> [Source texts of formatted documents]

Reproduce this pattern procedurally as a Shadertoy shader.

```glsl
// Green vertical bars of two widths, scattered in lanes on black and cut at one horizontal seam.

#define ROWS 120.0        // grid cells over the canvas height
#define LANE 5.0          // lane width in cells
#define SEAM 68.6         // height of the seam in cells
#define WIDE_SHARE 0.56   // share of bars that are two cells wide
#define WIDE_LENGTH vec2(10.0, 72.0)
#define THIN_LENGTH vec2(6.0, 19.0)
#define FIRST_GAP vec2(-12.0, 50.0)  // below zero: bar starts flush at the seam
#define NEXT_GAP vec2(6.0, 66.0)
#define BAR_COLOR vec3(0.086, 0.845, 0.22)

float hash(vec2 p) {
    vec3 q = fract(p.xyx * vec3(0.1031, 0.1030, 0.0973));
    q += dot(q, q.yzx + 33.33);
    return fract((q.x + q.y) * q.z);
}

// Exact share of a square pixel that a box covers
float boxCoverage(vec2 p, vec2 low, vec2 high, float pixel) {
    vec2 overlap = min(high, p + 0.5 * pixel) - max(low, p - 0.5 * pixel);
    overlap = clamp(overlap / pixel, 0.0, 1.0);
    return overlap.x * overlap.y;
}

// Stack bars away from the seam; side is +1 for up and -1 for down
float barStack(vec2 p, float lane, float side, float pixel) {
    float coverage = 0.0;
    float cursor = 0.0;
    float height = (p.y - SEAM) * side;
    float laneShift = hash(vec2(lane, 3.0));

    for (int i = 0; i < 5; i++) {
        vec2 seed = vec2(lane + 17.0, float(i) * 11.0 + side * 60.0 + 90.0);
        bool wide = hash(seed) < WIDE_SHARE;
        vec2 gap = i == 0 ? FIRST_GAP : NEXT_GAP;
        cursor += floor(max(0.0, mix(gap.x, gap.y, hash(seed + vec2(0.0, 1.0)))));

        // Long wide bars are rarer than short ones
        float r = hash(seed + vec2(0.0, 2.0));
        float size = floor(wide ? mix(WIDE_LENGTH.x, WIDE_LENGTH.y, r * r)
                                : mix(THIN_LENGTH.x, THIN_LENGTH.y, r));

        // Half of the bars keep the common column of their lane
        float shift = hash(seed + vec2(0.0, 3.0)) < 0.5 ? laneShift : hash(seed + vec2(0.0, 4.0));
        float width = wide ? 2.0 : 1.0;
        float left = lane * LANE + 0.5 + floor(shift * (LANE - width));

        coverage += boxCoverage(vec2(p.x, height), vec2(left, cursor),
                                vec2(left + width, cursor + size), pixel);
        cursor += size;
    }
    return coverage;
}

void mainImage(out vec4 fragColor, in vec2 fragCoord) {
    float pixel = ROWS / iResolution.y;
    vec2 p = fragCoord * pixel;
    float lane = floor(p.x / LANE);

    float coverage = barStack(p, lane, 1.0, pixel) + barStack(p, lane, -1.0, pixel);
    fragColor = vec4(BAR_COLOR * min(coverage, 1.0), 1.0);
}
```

> [BRIEF] Each entry should be written out again exactly, with no word left out.

> [ANSWER TO THE PROBLEM]
Reproduce this pattern procedurally as a Shadertoy shader.

```glsl
// Green vertical bars of two widths, scattered in lanes on black and cut at one horizontal seam.

#define ROWS 120.0        // grid cells over the canvas height
#define LANE 5.0          // lane width in cells
#define SEAM 68.6         // height of the seam in cells
#define WIDE_SHARE 0.56   // share of bars that are two cells wide
#define WIDE_LENGTH vec2(10.0, 72.0)
#define THIN_LENGTH vec2(6.0, 19.0)
#define FIRST_GAP vec2(-12.0, 50.0)  // below zero: bar starts flush at the seam
#define NEXT_GAP vec2(6.0, 66.0)
#define BAR_COLOR vec3(0.086, 0.845, 0.22)

float hash(vec2 p) {
    vec3 q = fract(p.xyx * vec3(0.1031, 0.1030, 0.0973));
    q += dot(q, q.yzx + 33.33);
    return fract((q.x + q.y) * q.z);
}

// Exact share of a square pixel that a box covers
float boxCoverage(vec2 p, vec2 low, vec2 high, float pixel) {
    vec2 overlap = min(high, p + 0.5 * pixel) - max(low, p - 0.5 * pixel);
    overlap = clamp(overlap / pixel, 0.0, 1.0);
    return overlap.x * overlap.y;
}

// Stack bars away from the seam; side is +1 for up and -1 for down
float barStack(vec2 p, float lane, float side, float pixel) {
    float coverage = 0.0;
    float cursor = 0.0;
    float height = (p.y - SEAM) * side;
    float laneShift = hash(vec2(lane, 3.0));

    for (int i = 0; i < 5; i++) {
        vec2 seed = vec2(lane + 17.0, float(i) * 11.0 + side * 60.0 + 90.0);
        bool wide = hash(seed) < WIDE_SHARE;
        vec2 gap = i == 0 ? FIRST_GAP : NEXT_GAP;
        cursor += floor(max(0.0, mix(gap.x, gap.y, hash(seed + vec2(0.0, 1.0)))));

        // Long wide bars are rarer than short ones
        float r = hash(seed + vec2(0.0, 2.0));
        float size = floor(wide ? mix(WIDE_LENGTH.x, WIDE_LENGTH.y, r * r)
                                : mix(THIN_LENGTH.x, THIN_LENGTH.y, r));

        // Half of the bars keep the common column of their lane
        float shift = hash(seed + vec2(0.0, 3.0)) < 0.5 ? laneShift : hash(seed + vec2(0.0, 4.0));
        float width = wide ? 2.0 : 1.0;
        float left = lane * LANE + 0.5 + floor(shift * (LANE - width));

        coverage += boxCoverage(vec2(p.x, height), vec2(left, cursor),
                                vec2(left + width, cursor + size), pixel);
        cursor += size;
    }
    return coverage;
}

void mainImage(out vec4 fragColor, in vec2 fragCoord) {
    float pixel = ROWS / iResolution.y;
    vec2 p = fragCoord * pixel;
    float lane = floor(p.x / LANE);

    float coverage = barStack(p, lane, 1.0, pixel) + barStack(p, lane, -1.0, pixel);
    fragColor = vec4(BAR_COLOR * min(coverage, 1.0), 1.0);
}
```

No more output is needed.